Brian O'Driscoll has tipped Connacht's Robbie Henshaw to succeed him at outside centre for Ireland.
Henshaw, 20, has impressed for his province this season and O'Driscoll believes he can be Ireland's next "seasoned campaigner" in the No. 13 shirt.
"Robbie is a very, very talented young lad, who is a great listener, a really good young talent, and really good lad too," said O'Driscoll.
"I think he has all the attributes to be a seasoned campaigner for Ireland for many, many years.
"And then you have the beauty of guys who have played there before in Luke Fitzgerald, someone like Jared Payne who qualifies in November.
"As 13s absolutely Robbie and Darren Cave are well-placed; we've an abundance of talent coming through.
"I think it's testament to Darren, who has not been in the frame for a while, but keeping an eye on his form for Ulster he's been playing extremely well.
"So I think we're in a good place with guys coming through, and in no time no one will remember me!"
O'Driscoll is set to surpass George Gregan's world-record haul of 139 Test caps in Saturday's Six Nations meeting with Italy.

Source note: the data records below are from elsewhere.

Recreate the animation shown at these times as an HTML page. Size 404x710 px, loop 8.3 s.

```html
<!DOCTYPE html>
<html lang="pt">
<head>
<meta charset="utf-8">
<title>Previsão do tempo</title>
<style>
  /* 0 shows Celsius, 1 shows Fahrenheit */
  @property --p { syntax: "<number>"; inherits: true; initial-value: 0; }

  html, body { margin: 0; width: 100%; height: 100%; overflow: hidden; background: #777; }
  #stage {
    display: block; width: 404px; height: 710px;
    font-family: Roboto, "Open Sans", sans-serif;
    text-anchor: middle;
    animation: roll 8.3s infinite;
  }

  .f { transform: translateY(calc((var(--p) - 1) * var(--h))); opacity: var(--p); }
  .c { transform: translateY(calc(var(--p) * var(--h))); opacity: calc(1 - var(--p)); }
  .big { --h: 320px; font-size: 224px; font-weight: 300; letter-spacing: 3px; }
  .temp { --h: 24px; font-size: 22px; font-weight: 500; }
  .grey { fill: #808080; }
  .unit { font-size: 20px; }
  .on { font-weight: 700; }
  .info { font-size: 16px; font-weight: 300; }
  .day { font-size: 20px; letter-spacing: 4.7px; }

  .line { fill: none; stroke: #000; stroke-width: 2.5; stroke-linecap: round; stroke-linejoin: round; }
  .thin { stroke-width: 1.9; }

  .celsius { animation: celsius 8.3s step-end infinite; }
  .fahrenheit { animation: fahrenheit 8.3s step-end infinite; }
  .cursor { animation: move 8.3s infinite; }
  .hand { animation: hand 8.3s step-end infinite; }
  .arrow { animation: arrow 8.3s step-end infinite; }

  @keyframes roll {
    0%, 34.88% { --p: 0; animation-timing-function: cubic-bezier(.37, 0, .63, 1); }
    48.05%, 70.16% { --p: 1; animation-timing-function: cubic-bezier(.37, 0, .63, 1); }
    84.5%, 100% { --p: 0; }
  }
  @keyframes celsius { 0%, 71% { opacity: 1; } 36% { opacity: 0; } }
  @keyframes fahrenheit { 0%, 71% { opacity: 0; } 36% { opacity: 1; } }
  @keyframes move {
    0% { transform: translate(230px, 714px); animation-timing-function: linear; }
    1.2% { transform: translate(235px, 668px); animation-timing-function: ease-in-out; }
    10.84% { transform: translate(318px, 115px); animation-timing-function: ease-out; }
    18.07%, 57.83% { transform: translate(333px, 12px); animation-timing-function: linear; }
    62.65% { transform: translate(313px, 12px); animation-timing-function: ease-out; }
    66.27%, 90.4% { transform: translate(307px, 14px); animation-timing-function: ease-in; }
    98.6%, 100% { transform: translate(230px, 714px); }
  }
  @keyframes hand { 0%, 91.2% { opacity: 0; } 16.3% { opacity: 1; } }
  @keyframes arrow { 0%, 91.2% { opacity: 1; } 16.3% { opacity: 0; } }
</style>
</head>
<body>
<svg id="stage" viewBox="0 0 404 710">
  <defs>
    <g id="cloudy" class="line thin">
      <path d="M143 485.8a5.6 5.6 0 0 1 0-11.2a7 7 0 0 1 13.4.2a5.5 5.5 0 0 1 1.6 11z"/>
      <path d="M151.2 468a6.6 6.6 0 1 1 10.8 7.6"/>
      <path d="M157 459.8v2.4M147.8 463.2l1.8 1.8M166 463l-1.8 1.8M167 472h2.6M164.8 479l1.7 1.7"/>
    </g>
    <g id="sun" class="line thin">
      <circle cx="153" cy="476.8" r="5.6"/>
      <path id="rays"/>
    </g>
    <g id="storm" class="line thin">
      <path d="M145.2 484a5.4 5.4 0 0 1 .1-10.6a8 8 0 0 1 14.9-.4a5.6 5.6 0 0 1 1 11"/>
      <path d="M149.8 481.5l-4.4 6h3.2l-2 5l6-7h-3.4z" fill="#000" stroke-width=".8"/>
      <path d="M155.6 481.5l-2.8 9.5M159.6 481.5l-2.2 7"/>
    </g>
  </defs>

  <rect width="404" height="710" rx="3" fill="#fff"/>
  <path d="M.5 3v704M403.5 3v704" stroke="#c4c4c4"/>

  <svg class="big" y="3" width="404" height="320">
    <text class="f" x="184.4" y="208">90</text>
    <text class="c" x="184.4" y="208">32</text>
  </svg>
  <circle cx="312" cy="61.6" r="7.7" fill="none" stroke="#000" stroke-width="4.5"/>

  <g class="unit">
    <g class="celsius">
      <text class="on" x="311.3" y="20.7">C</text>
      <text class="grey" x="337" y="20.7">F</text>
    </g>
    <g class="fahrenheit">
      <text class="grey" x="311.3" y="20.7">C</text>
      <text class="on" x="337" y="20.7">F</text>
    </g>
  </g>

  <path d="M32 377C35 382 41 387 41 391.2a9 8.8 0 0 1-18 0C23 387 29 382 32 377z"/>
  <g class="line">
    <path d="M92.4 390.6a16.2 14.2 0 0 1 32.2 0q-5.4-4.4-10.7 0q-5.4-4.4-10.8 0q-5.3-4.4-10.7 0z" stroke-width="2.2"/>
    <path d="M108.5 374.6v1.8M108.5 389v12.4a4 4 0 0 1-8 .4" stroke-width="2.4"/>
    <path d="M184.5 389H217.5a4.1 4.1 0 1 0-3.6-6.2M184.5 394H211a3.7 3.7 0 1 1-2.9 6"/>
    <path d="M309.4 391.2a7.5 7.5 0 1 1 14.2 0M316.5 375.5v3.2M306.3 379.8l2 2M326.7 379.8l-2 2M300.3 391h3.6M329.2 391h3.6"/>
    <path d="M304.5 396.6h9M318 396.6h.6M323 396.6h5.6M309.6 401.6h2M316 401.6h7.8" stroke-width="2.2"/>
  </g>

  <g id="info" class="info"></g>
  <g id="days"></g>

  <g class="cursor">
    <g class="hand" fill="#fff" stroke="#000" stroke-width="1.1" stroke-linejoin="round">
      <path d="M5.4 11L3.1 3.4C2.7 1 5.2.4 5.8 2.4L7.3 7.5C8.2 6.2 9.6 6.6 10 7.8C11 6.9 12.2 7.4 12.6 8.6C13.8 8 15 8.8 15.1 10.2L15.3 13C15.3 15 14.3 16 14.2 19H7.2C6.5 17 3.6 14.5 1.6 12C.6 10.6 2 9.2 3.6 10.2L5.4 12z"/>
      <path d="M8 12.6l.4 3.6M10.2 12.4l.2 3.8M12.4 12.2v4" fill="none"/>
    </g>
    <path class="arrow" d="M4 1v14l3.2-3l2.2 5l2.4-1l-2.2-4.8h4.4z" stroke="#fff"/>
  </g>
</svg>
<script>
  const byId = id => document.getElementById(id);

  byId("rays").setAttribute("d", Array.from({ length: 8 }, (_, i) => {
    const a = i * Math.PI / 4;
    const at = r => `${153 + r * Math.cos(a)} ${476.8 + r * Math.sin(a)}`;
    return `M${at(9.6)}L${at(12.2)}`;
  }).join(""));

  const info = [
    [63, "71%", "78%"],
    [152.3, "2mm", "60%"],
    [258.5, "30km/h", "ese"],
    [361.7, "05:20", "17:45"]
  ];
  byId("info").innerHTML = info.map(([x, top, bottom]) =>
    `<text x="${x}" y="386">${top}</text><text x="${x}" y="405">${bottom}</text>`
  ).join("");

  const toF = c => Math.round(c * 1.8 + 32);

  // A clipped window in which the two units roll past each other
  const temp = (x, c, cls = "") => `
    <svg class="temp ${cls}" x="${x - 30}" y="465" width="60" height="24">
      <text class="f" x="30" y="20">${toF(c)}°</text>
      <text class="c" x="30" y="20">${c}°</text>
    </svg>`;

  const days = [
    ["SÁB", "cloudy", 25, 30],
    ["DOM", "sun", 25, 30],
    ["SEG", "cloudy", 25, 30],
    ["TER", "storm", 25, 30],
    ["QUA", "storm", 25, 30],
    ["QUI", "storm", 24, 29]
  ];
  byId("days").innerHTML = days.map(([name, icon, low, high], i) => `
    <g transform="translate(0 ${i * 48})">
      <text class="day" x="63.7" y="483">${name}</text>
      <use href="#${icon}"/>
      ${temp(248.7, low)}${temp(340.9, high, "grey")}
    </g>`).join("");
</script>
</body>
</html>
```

The 35-year-old admitted he thought last March's 13-13 draw with France in Dublin would prove his final Ireland turn on home soil.
Three-quarters of his bonus season later, the decorated British and Irish Lion finds it easier to shrug off the emotions of retirement the second time around.
Ireland can still pinch the Six Nations title, and O'Driscoll is refusing to focus on anything else.
"It doesn't feel any different, it's just hard: you just want to get on with it," he said.
"I'm excited about it being a last home game, for sure, in that it will be one to remember.
"But at the same time and more importantly it's an opportunity to put ourselves in an opportunity to win the Six Nations.
"I really won't think too much on the final games until it's done and dusted, and there'll be plenty of time to reflect on it afterwards.
"There was emotion last year; against France I did at the time think that was going to be it. But a couple of different factors convinced me to play on for another year.
"I'm not really that emotional a person, and so I won't allow the build-up to affect me. Whatever emotions you do have after that will happen organically.
"Sure aspects will be difficult and I'll be sad, but I can't wait.
"There is no individual feeling, there really isn't. I've never been one for great sentiment. There's always time to reflect afterwards, and that's the time to do it. The team is the absolute priority.
"There will be no extra emphasis made from anyone, other than an opportunity to give ourselves a final-day showdown with France."